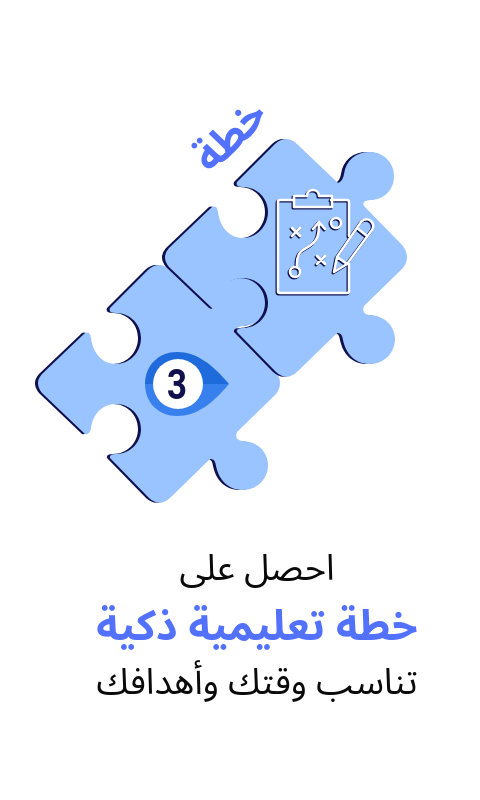
<!DOCTYPE html>
<html lang="ar" dir="rtl">
<head>
<meta charset="utf-8">
<title>خطة تعليمية ذكية</title>
<style>
:root {
  --paper: #ffffff;
  --piece: #99c4ff;
  --navy: #10104f;
  --accent: #5271ff;
  --pin-dark: #1f6bdc;
  --pin-light: #3880ee;
  --ink: #0a0a0a;
}
* { box-sizing: border-box; margin: 0; }
html, body { width: 480px; height: 800px; overflow: hidden; background: var(--paper); }
.card {
  position: relative;
  width: 480px;
  height: 800px;
  overflow: hidden;
  background: var(--paper);
  font-family: "Noto Sans Arabic", "Noto Sans", "DejaVu Sans", sans-serif;
}
.puzzle { position: absolute; left: 0; top: 0; display: block; }
.piece-label { font-size: 42px; font-weight: 700; fill: var(--accent); }
.step-number { font: 700 42px "Roboto", "Inter", sans-serif; fill: var(--navy); }
.message {
  position: absolute;
  left: 56px;
  top: 541px;
  width: 402px;
  display: grid;
  grid-template-rows: 57px 57px 57px;
  align-items: center;
  justify-items: center;
  color: var(--ink);
  font-size: 36px;
  font-weight: 400;
  line-height: 57px;
  white-space: nowrap;
}
.message .highlight { color: var(--accent); font-size: 42px; font-weight: 700; }
</style>
</head>
<body>
<main class="card">
  <svg class="puzzle" width="480" height="530" viewBox="0 0 480 530" direction="ltr" role="img" aria-label="قطعتا أحجية متصلتان">
    <defs>
      <path id="piece-shape" d="M169 248 L212 207 Q217 205 218 212 C220 228 230 238 243 238 C257 238 268 226 268 212 C268 198 257 187 243 187 Q235 187 237 182 L275 144 Q286 134 297 144 L338 183 Q343 181 344 174 C346 160 356 152 370 152 C384 152 394 163 394 176 C394 190 384 200 370 200 Q361 201 364 206 L403 246 Q411 257 403 268 L364 306 Q361 314 369 315 C384 315 395 326 395 339 C395 353 384 364 370 364 C355 364 346 354 343 340 Q342 332 337 333 L298 371 Q287 382 276 372 L237 332 Q236 328 243 328 C257 328 268 317 268 303 C268 289 257 278 243 278 C229 278 220 288 218 302 Q217 309 212 308 L169 267 Q161 257 169 248 Z"/>
      <g id="piece">
        <use href="#piece-shape" x="-3" fill="var(--navy)"/>
        <use href="#piece-shape" fill="var(--piece)"/>
      </g>
      <g id="plan-lines" fill="none" stroke-linecap="round" stroke-linejoin="round">
        <path d="M294 200 H280 Q278 200 278 202 V291 Q278 293 280 293 H347 Q349 293 349 291 V264 M331 200 H347 Q349 200 349 202 V236"/>
        <path d="M294 196 H307 C307 188 319 188 319 196 H332 V207 H294 Z"/>
        <circle cx="336" cy="223" r="5"/>
        <circle cx="295" cy="272" r="5"/>
        <path d="M297 267 C296 250 304 250 311 245 C318 240 319 234 319 223 M313 229 L319 222 L325 229"/>
        <path d="M292 228 L300 236 M300 228 L292 236 M317 256 L325 264 M325 256 L317 264"/>
        <path d="M334 272 L337 257 L361 222 Q366 217 371 221 Q375 225 372 230 L347 264 Z M337 257 L347 264 M357 228 L367 236"/>
      </g>
    </defs>

    <use href="#piece" x="-127" y="126"/>
    <use href="#piece"/>

    <g class="plan-icon">
      <use href="#plan-lines" x="-1" y="1" stroke="var(--navy)" stroke-width="3"/>
      <use href="#plan-lines" stroke="var(--paper)" stroke-width="2.5"/>
    </g>

    <g class="step-pin">
      <path d="M145 384 C145 365 159 352 177 352 C197 352 213 365 229 384 Z" fill="var(--pin-dark)"/>
      <path d="M145 384 C145 403 159 416 177 416 C197 416 213 403 229 384 Z" fill="var(--pin-light)"/>
      <circle cx="178" cy="384" r="25" fill="var(--paper)"/>
      <text class="step-number" x="177" y="399" text-anchor="middle" textLength="20" lengthAdjust="spacingAndGlyphs">3</text>
    </g>

    <text class="piece-label" transform="translate(240 146) rotate(-44)" text-anchor="middle">خطة</text>
  </svg>

  <section class="message">
    <p>احصل على</p>
    <p class="highlight">خطة تعليمية ذكية</p>
    <p>تناسب وقتك وأهدافك</p>
  </section>
</main>
</body>
</html>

WORK TO BE COMPLETED: Your copy should match the entries exactly, minus the pictures.

RESPONSE BELOW:
<!DOCTYPE html>
<html lang="ar" dir="rtl">
<head>
<meta charset="utf-8">
<title>خطة تعليمية ذكية</title>
<style>
:root {
  --paper: #ffffff;
  --piece: #99c4ff;
  --navy: #10104f;
  --accent: #5271ff;
  --pin-dark: #1f6bdc;
  --pin-light: #3880ee;
  --ink: #0a0a0a;
}
* { box-sizing: border-box; margin: 0; }
html, body { width: 480px; height: 800px; overflow: hidden; background: var(--paper); }
.card {
  position: relative;
  width: 480px;
  height: 800px;
  overflow: hidden;
  background: var(--paper);
  font-family: "Noto Sans Arabic", "Noto Sans", "DejaVu Sans", sans-serif;
}
.puzzle { position: absolute; left: 0; top: 0; display: block; }
.piece-label { font-size: 42px; font-weight: 700; fill: var(--accent); }
.step-number { font: 700 42px "Roboto", "Inter", sans-serif; fill: var(--navy); }
.message {
  position: absolute;
  left: 56px;
  top: 541px;
  width: 402px;
  display: grid;
  grid-template-rows: 57px 57px 57px;
  align-items: center;
  justify-items: center;
  color: var(--ink);
  font-size: 36px;
  font-weight: 400;
  line-height: 57px;
  white-space: nowrap;
}
.message .highlight { color: var(--accent); font-size: 42px; font-weight: 700; }
</style>
</head>
<body>
<main class="card">
  <svg class="puzzle" width="480" height="530" viewBox="0 0 480 530" direction="ltr" role="img" aria-label="قطعتا أحجية متصلتان">
    <defs>
      <path id="piece-shape" d="M169 248 L212 207 Q217 205 218 212 C220 228 230 238 243 238 C257 238 268 226 268 212 C268 198 257 187 243 187 Q235 187 237 182 L275 144 Q286 134 297 144 L338 183 Q343 181 344 174 C346 160 356 152 370 152 C384 152 394 163 394 176 C394 190 384 200 370 200 Q361 201 364 206 L403 246 Q411 257 403 268 L364 306 Q361 314 369 315 C384 315 395 326 395 339 C395 353 384 364 370 364 C355 364 346 354 343 340 Q342 332 337 333 L298 371 Q287 382 276 372 L237 332 Q236 328 243 328 C257 328 268 317 268 303 C268 289 257 278 243 278 C229 278 220 288 218 302 Q217 309 212 308 L169 267 Q161 257 169 248 Z"/>
      <g id="piece">
        <use href="#piece-shape" x="-3" fill="var(--navy)"/>
        <use href="#piece-shape" fill="var(--piece)"/>
      </g>
      <g id="plan-lines" fill="none" stroke-linecap="round" stroke-linejoin="round">
        <path d="M294 200 H280 Q278 200 278 202 V291 Q278 293 280 293 H347 Q349 293 349 291 V264 M331 200 H347 Q349 200 349 202 V236"/>
        <path d="M294 196 H307 C307 188 319 188 319 196 H332 V207 H294 Z"/>
        <circle cx="336" cy="223" r="5"/>
        <circle cx="295" cy="272" r="5"/>
        <path d="M297 267 C296 250 304 250 311 245 C318 240 319 234 319 223 M313 229 L319 222 L325 229"/>
        <path d="M292 228 L300 236 M300 228 L292 236 M317 256 L325 264 M325 256 L317 264"/>
        <path d="M334 272 L337 257 L361 222 Q366 217 371 221 Q375 225 372 230 L347 264 Z M337 257 L347 264 M357 228 L367 236"/>
      </g>
    </defs>

    <use href="#piece" x="-127" y="126"/>
    <use href="#piece"/>

    <g class="plan-icon">
      <use href="#plan-lines" x="-1" y="1" stroke="var(--navy)" stroke-width="3"/>
      <use href="#plan-lines" stroke="var(--paper)" stroke-width="2.5"/>
    </g>

    <g class="step-pin">
      <path d="M145 384 C145 365 159 352 177 352 C197 352 213 365 229 384 Z" fill="var(--pin-dark)"/>
      <path d="M145 384 C145 403 159 416 177 416 C197 416 213 403 229 384 Z" fill="var(--pin-light)"/>
      <circle cx="178" cy="384" r="25" fill="var(--paper)"/>
      <text class="step-number" x="177" y="399" text-anchor="middle" textLength="20" lengthAdjust="spacingAndGlyphs">3</text>
    </g>

    <text class="piece-label" transform="translate(240 146) rotate(-44)" text-anchor="middle">خطة</text>
  </svg>

  <section class="message">
    <p>احصل على</p>
    <p class="highlight">خطة تعليمية ذكية</p>
    <p>تناسب وقتك وأهدافك</p>
  </section>
</main>
</body>
</html>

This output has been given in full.